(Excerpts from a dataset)
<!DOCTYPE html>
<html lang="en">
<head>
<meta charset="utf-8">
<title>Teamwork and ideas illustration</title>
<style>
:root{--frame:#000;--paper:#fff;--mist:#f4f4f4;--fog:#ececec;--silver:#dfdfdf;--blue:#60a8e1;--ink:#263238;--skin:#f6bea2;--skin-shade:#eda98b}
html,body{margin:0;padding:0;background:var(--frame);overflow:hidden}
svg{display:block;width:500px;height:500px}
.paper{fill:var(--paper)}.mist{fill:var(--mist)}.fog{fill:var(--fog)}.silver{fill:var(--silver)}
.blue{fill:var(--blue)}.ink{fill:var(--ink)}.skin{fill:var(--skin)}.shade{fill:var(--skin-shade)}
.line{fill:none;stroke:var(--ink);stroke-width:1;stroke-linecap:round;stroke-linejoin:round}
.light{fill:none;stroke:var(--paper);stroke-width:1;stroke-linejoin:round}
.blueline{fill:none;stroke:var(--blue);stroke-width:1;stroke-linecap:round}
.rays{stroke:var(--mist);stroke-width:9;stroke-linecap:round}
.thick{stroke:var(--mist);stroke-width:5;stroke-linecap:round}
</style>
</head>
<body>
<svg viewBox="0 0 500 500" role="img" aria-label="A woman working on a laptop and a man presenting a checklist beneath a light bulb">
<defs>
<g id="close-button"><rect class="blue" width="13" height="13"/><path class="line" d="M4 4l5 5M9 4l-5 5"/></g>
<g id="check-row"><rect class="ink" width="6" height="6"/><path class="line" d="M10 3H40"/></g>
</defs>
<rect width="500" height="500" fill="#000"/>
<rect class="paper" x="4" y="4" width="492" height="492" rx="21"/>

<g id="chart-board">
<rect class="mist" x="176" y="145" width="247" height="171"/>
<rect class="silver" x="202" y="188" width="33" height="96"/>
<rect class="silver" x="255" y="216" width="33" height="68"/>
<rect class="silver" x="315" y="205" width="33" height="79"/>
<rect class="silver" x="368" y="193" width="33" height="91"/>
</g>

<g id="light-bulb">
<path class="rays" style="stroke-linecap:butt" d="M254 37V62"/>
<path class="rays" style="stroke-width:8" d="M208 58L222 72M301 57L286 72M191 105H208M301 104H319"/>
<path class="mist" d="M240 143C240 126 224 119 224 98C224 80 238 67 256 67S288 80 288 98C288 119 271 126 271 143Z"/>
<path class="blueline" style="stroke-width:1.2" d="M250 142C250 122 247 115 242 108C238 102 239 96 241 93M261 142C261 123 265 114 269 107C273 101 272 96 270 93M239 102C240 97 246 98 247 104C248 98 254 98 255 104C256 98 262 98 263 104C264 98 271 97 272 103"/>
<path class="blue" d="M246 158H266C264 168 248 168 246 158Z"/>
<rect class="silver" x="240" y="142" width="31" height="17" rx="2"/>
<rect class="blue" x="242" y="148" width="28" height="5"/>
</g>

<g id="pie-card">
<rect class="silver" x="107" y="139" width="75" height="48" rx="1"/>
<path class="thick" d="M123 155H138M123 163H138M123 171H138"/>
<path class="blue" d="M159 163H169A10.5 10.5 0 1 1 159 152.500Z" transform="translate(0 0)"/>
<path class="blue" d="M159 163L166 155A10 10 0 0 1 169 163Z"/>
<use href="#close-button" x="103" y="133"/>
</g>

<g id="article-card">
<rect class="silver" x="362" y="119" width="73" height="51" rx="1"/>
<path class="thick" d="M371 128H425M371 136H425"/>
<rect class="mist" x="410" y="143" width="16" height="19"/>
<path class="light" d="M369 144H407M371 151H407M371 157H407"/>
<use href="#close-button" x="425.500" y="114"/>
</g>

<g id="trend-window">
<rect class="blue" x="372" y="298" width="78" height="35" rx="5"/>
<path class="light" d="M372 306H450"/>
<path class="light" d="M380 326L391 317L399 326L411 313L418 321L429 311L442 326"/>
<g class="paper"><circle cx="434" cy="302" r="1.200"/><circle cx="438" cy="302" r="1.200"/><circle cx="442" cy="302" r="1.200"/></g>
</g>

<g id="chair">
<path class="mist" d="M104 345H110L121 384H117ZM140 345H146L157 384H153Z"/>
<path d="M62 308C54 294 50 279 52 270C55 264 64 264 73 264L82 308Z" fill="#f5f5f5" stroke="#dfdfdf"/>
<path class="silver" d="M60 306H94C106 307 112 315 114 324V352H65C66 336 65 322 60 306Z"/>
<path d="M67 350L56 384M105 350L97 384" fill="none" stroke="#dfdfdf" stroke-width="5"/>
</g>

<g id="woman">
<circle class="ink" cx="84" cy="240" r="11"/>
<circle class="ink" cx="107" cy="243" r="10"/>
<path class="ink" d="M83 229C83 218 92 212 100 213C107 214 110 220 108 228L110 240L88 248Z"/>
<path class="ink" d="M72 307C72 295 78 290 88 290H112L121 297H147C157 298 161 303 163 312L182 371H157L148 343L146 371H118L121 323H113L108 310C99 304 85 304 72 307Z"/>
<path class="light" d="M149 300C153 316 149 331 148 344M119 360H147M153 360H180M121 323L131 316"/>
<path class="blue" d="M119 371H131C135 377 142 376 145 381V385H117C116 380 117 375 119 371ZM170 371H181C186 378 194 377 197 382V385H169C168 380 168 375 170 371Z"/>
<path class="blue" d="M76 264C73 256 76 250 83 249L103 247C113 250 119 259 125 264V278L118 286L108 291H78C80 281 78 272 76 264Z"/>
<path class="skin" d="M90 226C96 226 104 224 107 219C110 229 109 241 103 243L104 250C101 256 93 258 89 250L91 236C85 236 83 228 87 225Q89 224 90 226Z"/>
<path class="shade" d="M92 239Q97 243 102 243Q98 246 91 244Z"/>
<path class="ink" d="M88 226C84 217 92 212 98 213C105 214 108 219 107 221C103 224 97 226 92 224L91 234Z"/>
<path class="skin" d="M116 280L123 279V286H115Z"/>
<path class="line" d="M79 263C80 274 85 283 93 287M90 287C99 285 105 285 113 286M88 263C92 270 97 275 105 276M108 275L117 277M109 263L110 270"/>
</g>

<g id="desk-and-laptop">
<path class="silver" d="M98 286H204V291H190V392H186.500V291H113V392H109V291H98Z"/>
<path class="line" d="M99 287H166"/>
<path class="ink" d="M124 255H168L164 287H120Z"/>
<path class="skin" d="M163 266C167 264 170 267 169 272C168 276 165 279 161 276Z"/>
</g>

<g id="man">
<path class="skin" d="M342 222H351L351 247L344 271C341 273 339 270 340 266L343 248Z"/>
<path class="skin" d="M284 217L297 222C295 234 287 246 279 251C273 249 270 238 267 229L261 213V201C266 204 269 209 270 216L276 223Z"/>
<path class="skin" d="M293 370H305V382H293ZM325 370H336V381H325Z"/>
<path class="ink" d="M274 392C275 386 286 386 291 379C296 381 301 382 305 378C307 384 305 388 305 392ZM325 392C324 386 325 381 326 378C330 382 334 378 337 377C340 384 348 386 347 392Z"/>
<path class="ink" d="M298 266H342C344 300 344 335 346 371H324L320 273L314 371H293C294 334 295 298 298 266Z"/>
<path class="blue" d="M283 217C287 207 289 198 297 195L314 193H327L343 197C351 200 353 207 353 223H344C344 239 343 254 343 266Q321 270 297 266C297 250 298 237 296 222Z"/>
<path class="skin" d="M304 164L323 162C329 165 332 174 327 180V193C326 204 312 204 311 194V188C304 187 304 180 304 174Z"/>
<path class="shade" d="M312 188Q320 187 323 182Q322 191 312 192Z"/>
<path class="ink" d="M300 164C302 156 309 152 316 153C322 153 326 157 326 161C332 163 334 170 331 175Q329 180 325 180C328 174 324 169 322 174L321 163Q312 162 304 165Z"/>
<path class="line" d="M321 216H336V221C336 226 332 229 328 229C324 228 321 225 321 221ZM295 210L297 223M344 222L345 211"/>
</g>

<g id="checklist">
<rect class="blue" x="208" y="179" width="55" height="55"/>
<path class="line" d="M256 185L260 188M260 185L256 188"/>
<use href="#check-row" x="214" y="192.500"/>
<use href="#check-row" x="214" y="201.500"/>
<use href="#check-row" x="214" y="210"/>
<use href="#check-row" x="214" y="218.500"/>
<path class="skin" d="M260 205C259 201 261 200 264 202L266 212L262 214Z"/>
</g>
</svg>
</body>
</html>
...
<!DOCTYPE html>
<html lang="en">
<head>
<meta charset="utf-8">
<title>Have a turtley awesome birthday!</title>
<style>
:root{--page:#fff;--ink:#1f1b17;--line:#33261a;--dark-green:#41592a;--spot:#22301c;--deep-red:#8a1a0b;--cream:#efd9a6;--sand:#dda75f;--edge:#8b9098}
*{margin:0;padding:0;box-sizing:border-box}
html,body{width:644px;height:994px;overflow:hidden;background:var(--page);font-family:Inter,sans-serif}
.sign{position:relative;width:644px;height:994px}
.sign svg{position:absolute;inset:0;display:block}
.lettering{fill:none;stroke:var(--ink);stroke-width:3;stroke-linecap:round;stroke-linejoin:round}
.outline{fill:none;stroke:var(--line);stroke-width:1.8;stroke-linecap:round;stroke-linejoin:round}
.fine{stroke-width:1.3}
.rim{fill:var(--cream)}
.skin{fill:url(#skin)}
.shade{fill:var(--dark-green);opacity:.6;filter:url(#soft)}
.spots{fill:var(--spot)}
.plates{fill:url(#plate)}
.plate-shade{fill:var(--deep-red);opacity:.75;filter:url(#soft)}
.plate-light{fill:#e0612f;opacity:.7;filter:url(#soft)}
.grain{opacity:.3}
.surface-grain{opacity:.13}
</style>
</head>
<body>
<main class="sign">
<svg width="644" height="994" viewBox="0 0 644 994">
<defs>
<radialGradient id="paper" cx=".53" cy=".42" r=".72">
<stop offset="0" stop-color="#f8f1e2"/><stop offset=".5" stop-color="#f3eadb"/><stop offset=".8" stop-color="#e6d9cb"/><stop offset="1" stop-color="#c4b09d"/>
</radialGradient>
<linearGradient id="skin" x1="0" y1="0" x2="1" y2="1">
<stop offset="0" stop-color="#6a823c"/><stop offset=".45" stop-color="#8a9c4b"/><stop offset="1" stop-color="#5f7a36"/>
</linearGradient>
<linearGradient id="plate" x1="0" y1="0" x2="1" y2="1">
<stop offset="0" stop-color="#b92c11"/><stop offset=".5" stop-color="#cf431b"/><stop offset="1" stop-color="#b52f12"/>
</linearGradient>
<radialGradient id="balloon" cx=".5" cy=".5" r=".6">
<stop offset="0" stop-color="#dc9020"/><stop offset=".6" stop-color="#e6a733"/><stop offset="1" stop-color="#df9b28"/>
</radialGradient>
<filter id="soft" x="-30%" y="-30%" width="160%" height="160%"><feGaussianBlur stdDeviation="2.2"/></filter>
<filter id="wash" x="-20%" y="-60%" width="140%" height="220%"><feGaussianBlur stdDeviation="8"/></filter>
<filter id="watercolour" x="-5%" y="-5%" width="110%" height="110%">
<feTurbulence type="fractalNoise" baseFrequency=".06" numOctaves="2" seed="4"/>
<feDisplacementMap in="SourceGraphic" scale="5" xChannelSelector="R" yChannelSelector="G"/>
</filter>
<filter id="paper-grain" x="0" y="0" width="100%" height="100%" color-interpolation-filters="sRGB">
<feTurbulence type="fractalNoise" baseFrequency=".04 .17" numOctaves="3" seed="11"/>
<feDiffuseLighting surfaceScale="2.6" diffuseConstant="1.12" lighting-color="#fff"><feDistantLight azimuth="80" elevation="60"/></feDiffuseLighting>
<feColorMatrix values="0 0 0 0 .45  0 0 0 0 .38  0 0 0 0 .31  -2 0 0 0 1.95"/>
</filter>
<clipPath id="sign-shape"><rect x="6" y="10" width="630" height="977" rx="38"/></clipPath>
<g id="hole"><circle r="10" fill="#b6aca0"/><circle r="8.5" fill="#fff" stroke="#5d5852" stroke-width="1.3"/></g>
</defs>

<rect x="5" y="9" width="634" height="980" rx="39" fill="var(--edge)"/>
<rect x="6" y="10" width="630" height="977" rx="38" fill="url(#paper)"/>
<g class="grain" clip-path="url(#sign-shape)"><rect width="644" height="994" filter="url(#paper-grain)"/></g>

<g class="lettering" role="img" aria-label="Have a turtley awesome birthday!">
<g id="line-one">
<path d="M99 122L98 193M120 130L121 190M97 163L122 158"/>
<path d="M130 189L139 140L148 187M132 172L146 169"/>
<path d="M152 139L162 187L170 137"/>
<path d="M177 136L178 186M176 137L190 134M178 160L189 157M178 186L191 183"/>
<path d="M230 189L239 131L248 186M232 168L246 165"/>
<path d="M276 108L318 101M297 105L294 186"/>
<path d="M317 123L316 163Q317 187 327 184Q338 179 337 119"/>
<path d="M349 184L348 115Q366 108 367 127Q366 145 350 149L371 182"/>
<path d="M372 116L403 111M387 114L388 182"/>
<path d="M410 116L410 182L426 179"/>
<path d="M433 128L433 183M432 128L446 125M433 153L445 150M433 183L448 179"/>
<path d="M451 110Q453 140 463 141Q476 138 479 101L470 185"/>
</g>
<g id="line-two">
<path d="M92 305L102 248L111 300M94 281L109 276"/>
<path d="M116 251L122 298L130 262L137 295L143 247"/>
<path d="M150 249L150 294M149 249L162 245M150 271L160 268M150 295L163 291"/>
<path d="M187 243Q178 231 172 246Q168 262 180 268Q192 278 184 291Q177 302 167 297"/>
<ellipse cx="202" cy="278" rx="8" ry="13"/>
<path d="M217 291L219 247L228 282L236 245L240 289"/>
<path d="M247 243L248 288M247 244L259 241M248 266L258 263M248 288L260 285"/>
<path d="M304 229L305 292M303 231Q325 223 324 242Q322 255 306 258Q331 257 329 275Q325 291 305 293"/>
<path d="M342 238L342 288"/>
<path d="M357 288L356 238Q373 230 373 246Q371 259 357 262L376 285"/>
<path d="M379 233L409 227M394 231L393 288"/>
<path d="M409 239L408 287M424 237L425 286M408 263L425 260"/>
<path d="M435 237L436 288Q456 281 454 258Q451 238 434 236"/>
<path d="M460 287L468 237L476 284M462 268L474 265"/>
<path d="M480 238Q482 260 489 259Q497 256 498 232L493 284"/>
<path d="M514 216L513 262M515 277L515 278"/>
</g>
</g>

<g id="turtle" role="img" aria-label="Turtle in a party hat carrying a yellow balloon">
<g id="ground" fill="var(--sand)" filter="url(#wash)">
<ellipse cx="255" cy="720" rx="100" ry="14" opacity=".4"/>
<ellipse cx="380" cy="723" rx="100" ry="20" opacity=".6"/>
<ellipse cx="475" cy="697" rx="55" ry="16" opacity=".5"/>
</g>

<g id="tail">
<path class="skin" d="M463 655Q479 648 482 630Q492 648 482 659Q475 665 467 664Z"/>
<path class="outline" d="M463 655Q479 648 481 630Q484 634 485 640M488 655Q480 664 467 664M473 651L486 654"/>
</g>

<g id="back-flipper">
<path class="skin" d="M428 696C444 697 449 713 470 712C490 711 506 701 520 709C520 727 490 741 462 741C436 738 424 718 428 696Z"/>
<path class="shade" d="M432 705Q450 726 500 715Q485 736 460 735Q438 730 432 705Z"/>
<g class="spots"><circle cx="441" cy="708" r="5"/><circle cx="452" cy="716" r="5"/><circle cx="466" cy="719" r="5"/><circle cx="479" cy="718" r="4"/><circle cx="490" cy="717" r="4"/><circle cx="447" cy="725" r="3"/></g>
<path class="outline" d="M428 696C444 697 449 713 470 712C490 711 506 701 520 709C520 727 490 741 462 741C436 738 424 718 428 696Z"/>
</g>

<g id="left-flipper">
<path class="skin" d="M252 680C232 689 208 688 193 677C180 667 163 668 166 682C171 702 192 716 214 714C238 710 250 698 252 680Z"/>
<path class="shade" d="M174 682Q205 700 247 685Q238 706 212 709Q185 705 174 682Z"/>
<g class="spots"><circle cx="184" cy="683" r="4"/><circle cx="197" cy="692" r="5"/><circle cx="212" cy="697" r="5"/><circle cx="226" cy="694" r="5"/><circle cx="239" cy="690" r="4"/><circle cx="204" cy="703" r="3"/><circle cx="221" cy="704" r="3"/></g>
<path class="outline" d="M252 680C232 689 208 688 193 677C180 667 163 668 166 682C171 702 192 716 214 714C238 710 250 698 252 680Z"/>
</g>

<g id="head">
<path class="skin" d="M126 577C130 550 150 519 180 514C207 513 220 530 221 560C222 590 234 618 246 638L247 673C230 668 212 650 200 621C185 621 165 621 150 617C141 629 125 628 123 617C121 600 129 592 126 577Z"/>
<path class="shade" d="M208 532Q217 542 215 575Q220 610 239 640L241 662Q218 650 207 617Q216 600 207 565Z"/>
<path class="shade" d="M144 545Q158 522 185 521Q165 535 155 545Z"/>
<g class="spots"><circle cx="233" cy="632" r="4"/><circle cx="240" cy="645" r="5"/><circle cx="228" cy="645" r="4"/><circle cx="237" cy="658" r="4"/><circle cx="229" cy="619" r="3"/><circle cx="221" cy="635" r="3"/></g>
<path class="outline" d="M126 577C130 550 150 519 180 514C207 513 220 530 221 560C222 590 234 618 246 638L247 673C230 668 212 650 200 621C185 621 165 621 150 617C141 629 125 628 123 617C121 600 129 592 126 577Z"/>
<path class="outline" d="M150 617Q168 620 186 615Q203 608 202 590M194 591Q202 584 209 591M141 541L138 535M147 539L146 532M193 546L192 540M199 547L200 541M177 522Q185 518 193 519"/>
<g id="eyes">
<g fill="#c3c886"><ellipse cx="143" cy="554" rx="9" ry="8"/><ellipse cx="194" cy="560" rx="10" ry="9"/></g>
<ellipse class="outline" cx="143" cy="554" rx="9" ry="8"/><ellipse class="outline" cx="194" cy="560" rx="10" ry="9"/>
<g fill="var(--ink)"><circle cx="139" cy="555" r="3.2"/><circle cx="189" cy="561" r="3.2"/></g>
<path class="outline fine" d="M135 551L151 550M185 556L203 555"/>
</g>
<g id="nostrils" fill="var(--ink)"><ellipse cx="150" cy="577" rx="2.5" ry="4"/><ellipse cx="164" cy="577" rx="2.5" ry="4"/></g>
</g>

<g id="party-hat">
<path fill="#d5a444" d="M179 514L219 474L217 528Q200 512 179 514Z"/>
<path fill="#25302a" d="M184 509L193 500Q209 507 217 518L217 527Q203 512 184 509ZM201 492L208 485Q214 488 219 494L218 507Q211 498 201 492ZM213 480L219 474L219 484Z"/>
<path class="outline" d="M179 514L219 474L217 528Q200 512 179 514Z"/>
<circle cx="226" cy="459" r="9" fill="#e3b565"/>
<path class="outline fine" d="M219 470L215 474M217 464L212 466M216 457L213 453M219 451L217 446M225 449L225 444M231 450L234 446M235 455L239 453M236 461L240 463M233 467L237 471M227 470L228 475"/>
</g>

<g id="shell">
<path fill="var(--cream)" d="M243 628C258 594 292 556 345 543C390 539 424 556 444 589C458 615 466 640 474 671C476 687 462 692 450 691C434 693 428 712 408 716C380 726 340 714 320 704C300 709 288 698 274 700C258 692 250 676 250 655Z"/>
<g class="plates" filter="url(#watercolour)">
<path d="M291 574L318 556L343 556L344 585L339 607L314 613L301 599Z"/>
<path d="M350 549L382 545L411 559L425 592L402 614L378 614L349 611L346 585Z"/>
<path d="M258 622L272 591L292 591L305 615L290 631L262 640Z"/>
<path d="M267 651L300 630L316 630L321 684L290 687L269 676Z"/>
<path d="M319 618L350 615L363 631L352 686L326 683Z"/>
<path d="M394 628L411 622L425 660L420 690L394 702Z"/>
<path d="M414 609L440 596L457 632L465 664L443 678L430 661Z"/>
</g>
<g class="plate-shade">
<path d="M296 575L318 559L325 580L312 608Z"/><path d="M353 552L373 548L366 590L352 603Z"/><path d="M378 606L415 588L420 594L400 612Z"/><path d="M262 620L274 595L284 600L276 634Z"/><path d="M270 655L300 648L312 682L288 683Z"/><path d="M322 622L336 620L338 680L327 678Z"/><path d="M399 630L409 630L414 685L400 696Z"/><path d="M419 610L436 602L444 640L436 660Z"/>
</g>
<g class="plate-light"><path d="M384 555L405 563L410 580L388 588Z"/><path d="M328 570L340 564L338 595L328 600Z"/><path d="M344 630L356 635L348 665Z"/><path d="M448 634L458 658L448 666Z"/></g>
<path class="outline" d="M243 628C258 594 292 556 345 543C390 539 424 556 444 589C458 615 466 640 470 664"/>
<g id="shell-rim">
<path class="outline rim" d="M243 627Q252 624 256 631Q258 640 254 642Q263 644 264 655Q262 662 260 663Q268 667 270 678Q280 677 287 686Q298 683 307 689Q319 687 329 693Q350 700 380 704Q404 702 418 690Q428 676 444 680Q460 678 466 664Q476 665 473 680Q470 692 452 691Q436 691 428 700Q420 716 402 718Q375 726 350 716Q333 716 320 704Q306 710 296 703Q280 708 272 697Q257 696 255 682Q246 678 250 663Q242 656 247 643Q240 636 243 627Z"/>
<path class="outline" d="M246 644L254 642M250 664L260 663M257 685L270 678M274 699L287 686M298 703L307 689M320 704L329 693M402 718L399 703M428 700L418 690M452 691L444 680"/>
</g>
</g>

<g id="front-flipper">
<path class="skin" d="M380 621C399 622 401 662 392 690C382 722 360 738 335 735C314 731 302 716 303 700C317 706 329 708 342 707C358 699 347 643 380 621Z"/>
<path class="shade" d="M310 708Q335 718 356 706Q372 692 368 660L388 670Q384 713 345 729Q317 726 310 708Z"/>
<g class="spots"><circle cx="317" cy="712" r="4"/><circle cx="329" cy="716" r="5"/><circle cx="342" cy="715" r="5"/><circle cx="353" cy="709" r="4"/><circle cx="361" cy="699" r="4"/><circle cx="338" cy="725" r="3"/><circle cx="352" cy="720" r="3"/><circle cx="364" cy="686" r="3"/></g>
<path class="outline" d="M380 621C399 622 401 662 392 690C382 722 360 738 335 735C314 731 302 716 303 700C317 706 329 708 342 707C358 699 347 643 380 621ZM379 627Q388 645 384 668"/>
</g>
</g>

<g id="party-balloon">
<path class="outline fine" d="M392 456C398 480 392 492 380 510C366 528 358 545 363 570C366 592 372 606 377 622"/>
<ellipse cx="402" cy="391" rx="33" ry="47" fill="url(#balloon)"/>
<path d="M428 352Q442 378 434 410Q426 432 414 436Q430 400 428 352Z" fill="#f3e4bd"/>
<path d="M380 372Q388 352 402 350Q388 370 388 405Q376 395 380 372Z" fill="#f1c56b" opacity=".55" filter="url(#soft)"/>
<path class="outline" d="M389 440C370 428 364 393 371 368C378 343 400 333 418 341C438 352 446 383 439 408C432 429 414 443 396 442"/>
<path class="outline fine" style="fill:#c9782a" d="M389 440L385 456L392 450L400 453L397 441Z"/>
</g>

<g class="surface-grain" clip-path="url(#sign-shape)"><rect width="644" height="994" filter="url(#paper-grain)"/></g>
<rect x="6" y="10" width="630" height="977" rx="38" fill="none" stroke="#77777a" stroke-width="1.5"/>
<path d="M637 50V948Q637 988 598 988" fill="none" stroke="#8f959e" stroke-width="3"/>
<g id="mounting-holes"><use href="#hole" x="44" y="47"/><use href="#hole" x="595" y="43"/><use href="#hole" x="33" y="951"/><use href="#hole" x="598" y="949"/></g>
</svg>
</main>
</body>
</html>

→ What you will do
Report the number of lines in the records above that include "cream", leaving out any other words.

→ Reply
3